The Thomas J. Autzen house, built in 1927, is a rambling brick-and-stone, half-timbered, Tudor-style residence located at 2425 N.E. Alameda in Portland. Designed by prominent Spokane and Seattle architect Kirtland K. Cutter, the Autzen house displays exceptional workmanship, careful use of materials, and other significant characteristics of the Tudor Revival …
Thomas J. Autzen (1888-1958)
You might say that Autzen Stadium at the University of Oregon owes its name to plywood. It is named in honor of Thomas John Autzen, a second-generation Portland lumberman who ushered in the age of plywood.
Born on June 30, 1888, Autzen grew up in Hoquiam, Washington. His father, Peter Autzen (1854-1918), was a logger who had emigrated from Denmark. In 1902, Peter Autzen bought into the newly incorporated Portland Manufacturing Company, a box and barrel maker. Peter Autzen remained in Hoquiam, and the company was run by Gustav Carlson, one of the former owners. Young Tom began working for the company in 1903. He soon became Oregon’s first plywood salesman.
The 1905 Lewis and Clark Exposition was a turning point for the company. Like other Oregon businesses, Portland Manufacturing wanted to showcase its products at the fair. It did so by making three-ply veneer wood panels from Pacific Northwest Douglas-fir, the first plywood manufactured with softwood species. Thomas Autzen was in charge of showing the wood at the Exposition, where he brought the plywood to attention of door and cabinet manufacturers. He persuaded them that the company's new product was a less expensive alternative to the materials they were using.
From 1905 to 1909, Thomas Autzen attended Oregon Agricultural College (later Oregon State University), where he studied electrical engineering. As Autzen finished college and entered the family business, plywood as a product was taking off.
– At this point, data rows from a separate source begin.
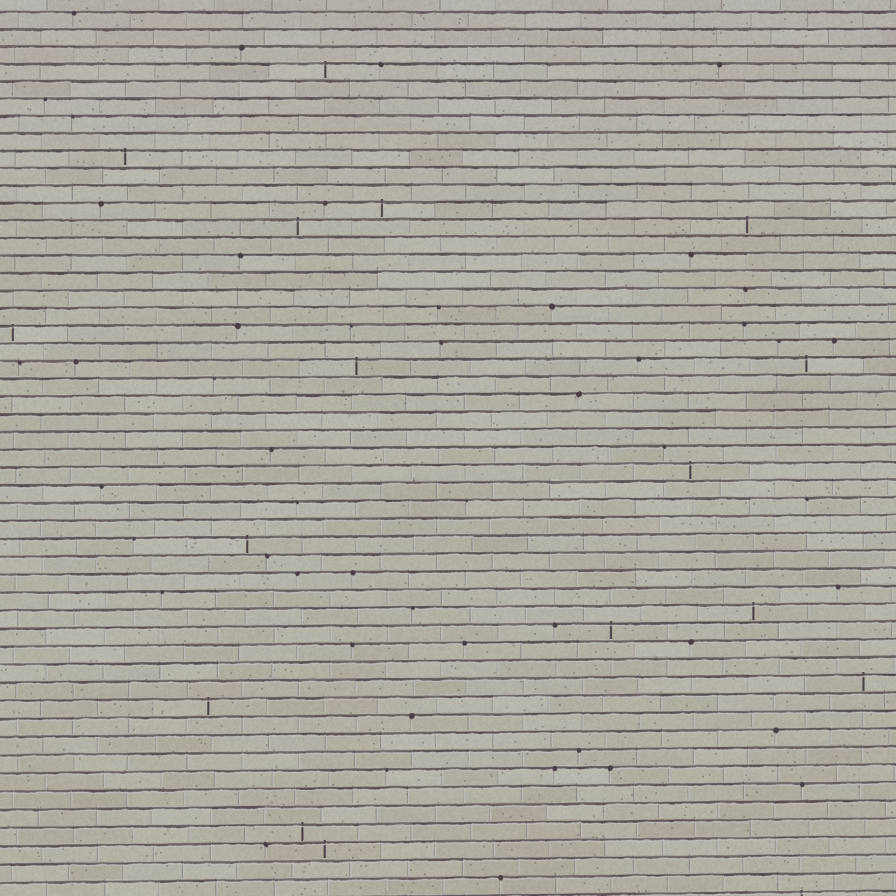
Give the GLSL for this texture, as a three.js fragment shader.

```glsl
// Wall of pale painted bricks in running bond, with shadowed bed joints and light mortar.
varying vec2 vUv;

// Layout: the courses grow slightly taller downwards and rise to the right
const float ROWS = 52.0;
const float ROW_SQUEEZE = 1.6;
const float ROW_PHASE = 0.44;
const float COLUMNS = 15.9;
const float COLUMN_PHASE = 0.21;
const float TILT = 0.012;
const float WOBBLE = 0.0005;
const float JOINT_JITTER = 0.07;

// Line widths, in canvas units
const float SHADOW_TOP = 0.0014;
const float SHADOW_WIDTH = 0.0026;
const float MORTAR_WIDTH = 0.0016;
const float JOINT_WIDTH = 0.0013;
const float SOFT = 0.0009;

// Wear
const float GAP_SHARE = 0.025;
const float CHIP_SHARE = 0.07;
const float PIT_SHARE = 0.035;
const float PIT_SCALE = 230.0;
const float GRAIN_SCALE = 420.0;

const vec3 PALE_BRICK = vec3(0.715, 0.712, 0.672);
const vec3 WARM_BRICK = vec3(0.685, 0.665, 0.615);
const vec3 MORTAR = vec3(0.745, 0.745, 0.745);
const vec3 SHADOW = vec3(0.39, 0.35, 0.355);
const vec3 DEEP_SHADOW = vec3(0.29, 0.245, 0.27);

float hash(vec2 p) {
  p = fract(p * vec2(0.1031, 0.1137));
  p += dot(p, p.yx + 33.33);
  return fract((p.x + p.y) * p.x * 97.31);
}

// Layered sines, about -1 to 1
float waves(vec2 p) {
  float sum = 0.0;
  float amplitude = 0.5;
  for (int i = 0; i < 4; i++) {
    sum += amplitude * sin(p.x + 1.7 * sin(p.y)) * cos(p.y - 0.8 * sin(p.x));
    p = mat2(1.5, 1.1, -1.1, 1.5) * p + 2.3;
    amplitude *= 0.6;
  }
  return sum;
}

// Cellular noise: distance to the nearest point, and that point's random value
vec2 cellular(vec2 p) {
  vec2 nearest = vec2(9.0, 0.0);
  for (int j = -1; j <= 1; j++) {
    for (int i = -1; i <= 1; i++) {
      vec2 cell = floor(p) + vec2(float(i), float(j));
      vec2 point = cell + vec2(hash(cell + 5.0), hash(cell + 71.0));
      float d = distance(p, point);
      if (d < nearest.x) nearest = vec2(d, hash(cell + 139.0));
    }
  }
  return nearest;
}

// Smooth stripe from a to b
float band(float x, float a, float b) {
  return smoothstep(a - SOFT, a + SOFT, x) * (1.0 - smoothstep(b - SOFT, b + SOFT, x));
}

void main() {
  // Courses, counted from the top
  float down = 1.0 - vUv.y;
  float t = down * (1.0 + TILT * vUv.x) + WOBBLE * waves(vec2(vUv.x * 45.0, down * 130.0));
  float v = ROWS * t - ROW_SQUEEZE * t * t + ROW_PHASE;
  float row = floor(v);
  float y = fract(v) / ROWS;

  // Nearest upright joint and the brick beside it
  float u = COLUMNS * vUv.x + COLUMN_PHASE + 0.5 * mod(row, 2.0);
  u += 0.14 * (hash(vec2(row, 17.0)) - 0.5);
  float joint = floor(u + 0.5);
  vec2 jointId = vec2(joint + 40.0, row + 9.0);
  float x = (u - joint - JOINT_JITTER * (hash(jointId) - 0.5)) / COLUMNS;
  vec2 brickId = jointId + vec2(step(0.0, x), 200.0);
  float tone = hash(brickId);
  float edge = waves(vec2(vUv.x * 160.0, row * 3.7));

  // Brick faces with stains, grain and pits
  float stain = waves(vUv * vec2(7.0, 16.0));
  float pale = 0.68 + 0.75 * (tone - 0.5) + 0.35 * stain - 0.3 * smoothstep(0.65, 1.0, down);
  vec3 color = mix(WARM_BRICK, PALE_BRICK, clamp(pale, 0.0, 1.0));
  color += 0.025 * (hash(brickId + 31.0) - 0.5);
  color += vec3(0.0, -0.004, 0.012) * (1.0 - smoothstep(0.0, 0.3, down));
  color += 0.03 * (cellular(vUv * GRAIN_SCALE).y - 0.5);
  vec2 pit = cellular(vUv * PIT_SCALE);
  color *= 1.0 - 0.22 * step(1.0 - PIT_SHARE, pit.y) * (1.0 - smoothstep(0.1, 0.4, pit.x));

  // Upright joints: thin mortar with a faint shade on its left
  float light = mix(0.35, 0.85, smoothstep(0.15, 0.65, down + 0.15 * stain));
  float wear = hash(jointId + 53.0);
  float shade = band(x, -JOINT_WIDTH * 1.3, -JOINT_WIDTH * 0.4);
  color = mix(color, SHADOW, shade * (0.2 + 0.4 * wear));
  color = mix(color, MORTAR, band(x, -JOINT_WIDTH * 0.4, JOINT_WIDTH * 0.6) * light);
  float gap = step(1.0 - GAP_SHARE, wear) * band(x, -JOINT_WIDTH, JOINT_WIDTH * 0.6);
  color = mix(color, DEEP_SHADOW, gap);

  // Bed joints: overhang shadow above a strip of lit mortar
  float top = SHADOW_TOP + 0.0004 * edge;
  float width = SHADOW_WIDTH * (0.8 + 0.35 * hash(brickId + 83.0) + 0.25 * edge);
  width *= mix(1.1, 0.88, down);
  float bottom = top + width;
  color = mix(color, MORTAR, band(y, bottom, bottom + MORTAR_WIDTH) * light);
  vec3 dark = mix(SHADOW, DEEP_SHADOW, hash(brickId + 107.0));
  color = mix(color, dark, band(y, top, bottom) * (0.85 + 0.15 * edge));

  // Chips where joints cross
  float chipRadius = 0.0015 + 0.0018 * hash(jointId + 61.0);
  float chipDistance = length(vec2(x, y - bottom)) + 0.0005 * edge;
  float chip = 1.0 - smoothstep(chipRadius - SOFT, chipRadius + SOFT, chipDistance);
  color = mix(color, DEEP_SHADOW, chip * step(1.0 - CHIP_SHARE, hash(jointId + 97.0)));

  gl_FragColor = vec4(color, 1.0);
}
```
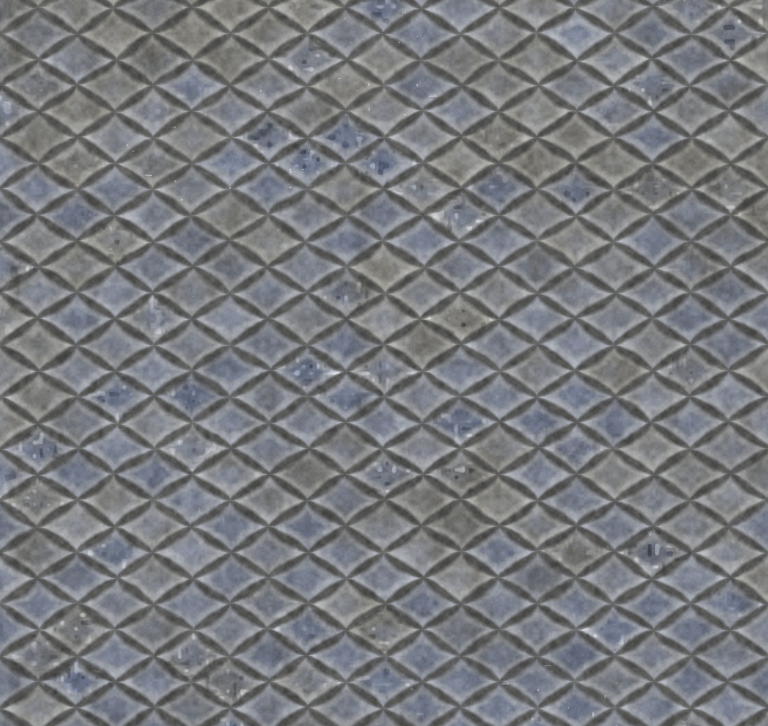
Reproduce this texture procedurally as a WebGL 2 fragment shader.

```glsl
#version 300 es
precision highp float;
// Worn slate paving pressed into a lattice of raised diamonds, 10 across and 14 down.
// Skewed axes turn the lattice into unit squares; each gets lens-shaped grooves,
// a lit bevel, a bluish flat top and hashed wear, with layered value noise over all.

uniform vec2 u_resolution;
out vec4 fragColor;

float hash(vec2 cell) {
    uvec2 k = uvec2(ivec2(cell) + 4096) * uvec2(1597334677u, 3812015801u);
    uint h = (k.x ^ k.y) * 1597334677u;
    h = (h ^ (h >> 15)) * 2246822519u;
    return float((h ^ (h >> 13)) >> 8) / 16777216.0;
}

float noise(vec2 p) {
    vec2 i = floor(p), f = fract(p);
    f = f * f * (3.0 - 2.0 * f);
    return mix(mix(hash(i), hash(i + vec2(1, 0)), f.x),
               mix(hash(i + vec2(0, 1)), hash(i + vec2(1, 1)), f.x), f.y);
}

float fbm(vec2 p) {
    float sum = 0.0, gain = 0.5;
    for (int i = 0; i < 4; i++) {
        sum += gain * noise(p);
        p = p * 2.03 + 17.3;
        gain *= 0.5;
    }
    return sum / 0.9375;
}

// Groove depth near one pair of edges: widest halfway along, thin at the crossings.
float groove(float across, float along, float shadowSide) {
    float lens = 1.0 - 4.0 * along * along;
    float halfWidth = 0.045 + 0.065 * lens + 0.035 * lens * shadowSide;
    float edge = 0.5 - abs(across);
    return (1.0 - smoothstep(halfWidth * 0.25, halfWidth * 1.35, edge)) * (0.72 + 0.28 * lens);
}

void main() {
    vec2 uv = gl_FragCoord.xy / u_resolution;
    vec2 canvas = gl_FragCoord.xy / u_resolution.y;

    // Diamond lattice with slightly uneven edges
    vec2 q = uv * vec2(10, 14) - vec2(0.5, 0.35);
    q += 0.09 * (vec2(fbm(canvas * 24.0), fbm(canvas * 24.0 + 50.0)) - 0.5);
    vec2 skew = vec2(q.x + q.y, q.x - q.y);
    vec2 id = floor(skew + 0.5);
    vec2 f = skew - id;
    float tone = hash(id), tint = hash(id + 91.0), wear = hash(id + 217.0);

    // Stone layers: broad stains, blotches and fine grain
    float stain = fbm(canvas * 4.0 + 8.0);
    float blotch = fbm(canvas * 38.0 + 30.0);
    float grain = fbm(canvas * 130.0);
    float blueness = smoothstep(0.25, 0.75, 0.45 * stain + 0.4 * tint + 0.3 * blotch - 0.22 * (uv.y - 0.5));
    vec3 stone = mix(vec3(0.535, 0.53, 0.505), vec3(0.51, 0.525, 0.56), blueness);
    stone += 0.06 * (tone - 0.5) + 0.14 * (blotch - 0.5);

    // Flat top, smaller than the diamond and ragged at its border
    float reach = max(abs(f.x), abs(f.y)) + 0.16 * (blotch - 0.5);
    float top = 1.0 - smoothstep(0.2, 0.3, reach);
    vec3 topColor = mix(vec3(-0.045, -0.045, -0.04), vec3(-0.075, -0.06, -0.02), blueness);
    stone += topColor * top * (0.5 + 0.7 * wear);

    // Lit bevel, strongest on the lower edges and in the side corners
    float rim = smoothstep(0.22, 0.36, reach);
    float lower = smoothstep(0.15, 0.4, max(-f.x, f.y));
    float corner = smoothstep(0.5, 0.85, abs(f.x + f.y));
    stone += rim * (0.025 + 0.055 * lower) + 0.07 * corner * (0.4 + blotch);

    // Dark grooves, heavier along the upper edges
    float cutA = groove(f.x, f.y, step(0.0, f.x));
    float cutB = groove(f.y, f.x, step(f.y, 0.0));
    float cut = max(cutA, cutB) * (0.75 + 0.5 * blotch);
    vec3 grooveColor = vec3(0.315, 0.315, 0.31) + 0.1 * (blotch - 0.5);
    vec3 color = mix(stone, grooveColor, clamp(cut, 0.0, 1.0));

    // Pale chips and dark pits on the more worn diamonds
    float worn = smoothstep(0.6, 1.0, wear) * (1.0 - 0.7 * cut);
    float chips = noise(canvas * 105.0 + 71.0);
    color += worn * (0.2 * smoothstep(0.72, 0.95, chips) - 0.13 * smoothstep(0.28, 0.08, chips));
    color += 0.2 * smoothstep(0.95, 1.0, noise(canvas * 120.0 + 300.0)) * smoothstep(0.5, 0.65, stain);

    color += 0.17 * (grain - 0.5) + 0.05 * (stain - 0.5);
    fragColor = vec4(clamp(color, 0.0, 1.0), 1.0);
}
```
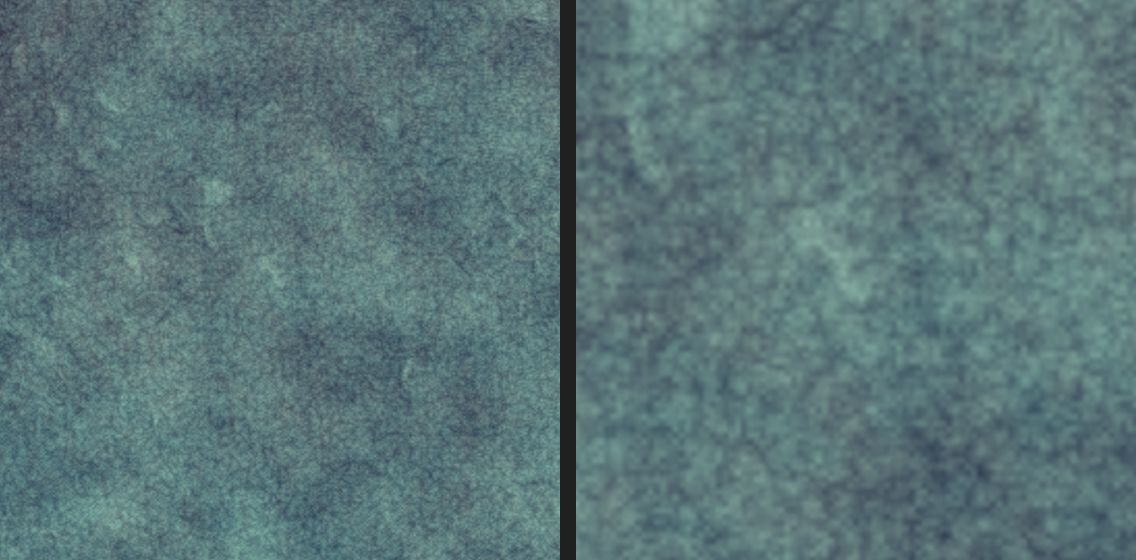
Left: the whole. Right: its middle third, enlarged.
Write a WebGL 1 fragment shader that draws this texture.

```glsl
precision highp float;
// Weathered teal felt: cloudy tone, small soft grains, sparse dimples and faint creases.
uniform vec2 u_resolution;

const vec3 MEAN_TEAL = vec3(0.353, 0.457, 0.471);
const vec3 TONE_STEP = vec3(0.041, 0.054, 0.038);
const vec3 TEAL_STEP = vec3(-0.006, 0.015, 0.013);

float hash(vec2 p) {
  return fract(sin(dot(p, vec2(127.1, 311.7))) * 43758.5453);
}

vec2 hash2(vec2 p) {
  return vec2(hash(p), hash(p + 57.3));
}

// Smooth value noise, centred on zero
float noise(vec2 p) {
  vec2 cell = floor(p);
  vec2 f = fract(p);
  f = f * f * (3.0 - 2.0 * f);
  float low = mix(hash(cell), hash(cell + vec2(1.0, 0.0)), f.x);
  float high = mix(hash(cell + vec2(0.0, 1.0)), hash(cell + 1.0), f.x);
  return mix(low, high, f.y) - 0.5;
}

float fbm(vec2 p) {
  float sum = 0.0;
  float gain = 0.53;
  for (int i = 0; i < 4; i++) {
    sum += gain * noise(p);
    p = mat2(1.6, 1.2, -1.2, 1.6) * p + 13.7;
    gain *= 0.5;
  }
  return sum;
}

// Distance to the nearest scattered grain centre
float grainDistance(vec2 p) {
  vec2 cell = floor(p);
  float nearest = 4.0;
  for (int y = -1; y <= 1; y++) {
    for (int x = -1; x <= 1; x++) {
      vec2 id = cell + vec2(float(x), float(y));
      vec2 d = id + hash2(id) - p;
      nearest = min(nearest, dot(d, d));
    }
  }
  return sqrt(nearest);
}

float softSpot(vec2 d, float radius) {
  return exp(-dot(d, d) / (radius * radius));
}

// Sparse pits, each with a pale lip on its right side
float dimples(vec2 p, float density) {
  vec2 cell = floor(p);
  float sum = 0.0;
  for (int y = -1; y <= 1; y++) {
    for (int x = -1; x <= 1; x++) {
      vec2 id = cell + vec2(float(x), float(y));
      vec2 d = p - id - hash2(id + 9.1);
      d.x += 0.5 * d.y * (hash(id + 3.7) - 0.3);
      float present = step(hash(id + 21.4), density);
      float radius = mix(0.12, 0.24, hash(id + 5.2));
      float lip = softSpot(d - vec2(0.11, 0.04), radius) * hash(id + 1.9);
      float pit = softSpot(d + vec2(0.11, 0.03), radius * 0.9) * hash(id + 7.6);
      sum += present * (1.3 * lip - pit);
    }
  }
  return sum;
}

// Narrow folds running down to the right, strongest at the lower left
float creases(vec2 p) {
  vec2 along = vec2(0.7 * p.x - 0.7 * p.y, 0.7 * p.x + 0.7 * p.y) * vec2(9.0, 32.0);
  float fold = noise(along) - noise(along + vec2(0.0, 0.6));
  return fold * (1.0 - smoothstep(0.1, 0.5, length(p - vec2(0.16, 0.24))));
}

void main() {
  vec2 uv = gl_FragCoord.xy / u_resolution.y;
  vec2 warp = vec2(noise(uv * 34.0), noise(uv * 34.0 + 41.0));

  // Broad clouds, paler below and darker towards the upper right
  float tone = 4.2 * fbm(uv * 3.6 + 4.0) + 3.9 * fbm(uv * 13.0 + 20.0);
  tone += 1.3 * (0.5 - uv.y) - 0.6 * (uv.x - 0.5) * uv.y;

  // Relief
  tone += 1.9 * dimples(uv * 13.0 + 0.6 * warp, 0.36);
  tone += 1.4 * creases(uv + 0.02 * warp);

  // Grains with dark gaps, then fine fibres
  float gaps = grainDistance(uv * 66.0 + 1.1 * warp) - 0.45;
  tone -= 2.5 * gaps + 0.9 * (grainDistance(uv * 115.0 + warp) - 0.45);
  tone += 1.5 * noise(uv * 130.0) + 2.1 * noise(uv * 270.0 + 31.0);

  // Greyer, warmer patches in the upper half; clear teal below
  float teal = 2.2 * (0.5 - uv.y) + 3.6 * fbm(uv * 3.7 + 60.0);
  teal += 1.8 * noise(uv * 48.0 + 80.0);

  vec3 color = MEAN_TEAL + TONE_STEP * tone + TEAL_STEP * teal;
  gl_FragColor = vec4(clamp(color, 0.0, 1.0), 1.0);
}
```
Peter Autzen modernized the company's production facilities with automatic glue spreaders, sectional presses, and trimming saws. He also became a partner in the Nicolia Door Company. After a fire in the company's building in 1910, Thomas Autzen was instrumental in persuading his father to rebuild. The rebuilt Portland Manufacturing facility, in the St. John’s area of Portland, became a state-of-the-art manufacturing plant.
When Peter Autzen died in an automobile accident in 1918, Thomas Autzen took over the business. With his fraternity brother Jack Lingaas as sales manager, Portland Manufacturing continued to thrive, producing door and paneling, drawer bottoms, running boards and automobile body stock, and panels for home construction.
Plywood was in demand for doors, drawers, automobiles, and wall panels. As the demand for plywood soared in the 1920s Autzen and others experimented with various business plans, including a short-lived sales cooperative and a merger that resulted in the Oregon-Washington Plywood Company, which lasted just a year. During the Depression, Autzen leased his plant to the M and M Wood Working Company under a profit-sharing arrangement.
Thomas J. Autzen died in 1958 a wealthy man. In the early 1950s, he had established the Autzen Foundation, with his son Thomas Edward Autzen as president. That’s where the connection to Autzen Stadium comes in. Born in 1918, Thomas E. Autzen was a 1943 graduate of the University of Oregon. He worked for about a decade for Portland Manufacturing but then devoted most of his time and energy to philanthropy. In the 1960s, the Autzen Foundation donated $250,000 to help build a new stadium at the University of Oregon, by far the largest donation to the project. In 1966, the State Board of Higher Education named the stadium the Thomas J. Autzen Stadium.
Thomas Edward Autzen was president of the University of Oregon Foundation from 1966 to 1973, and on the boards of many other Oregon nonprofit organizations. He died in 1997 after heading the family foundation for more than four decades.
Autzen Notebooks. http://scarc.library.oregonstate.edu/findingaids/index.php?p=collections/findingaid&id=712&q=Autzen+Notebook
Plywood in Retrospect: Portland Manufacturing Company. Tacoma: Plywood Pioneers Association, 1967.
This entry was last updated on Oct. 12, 2020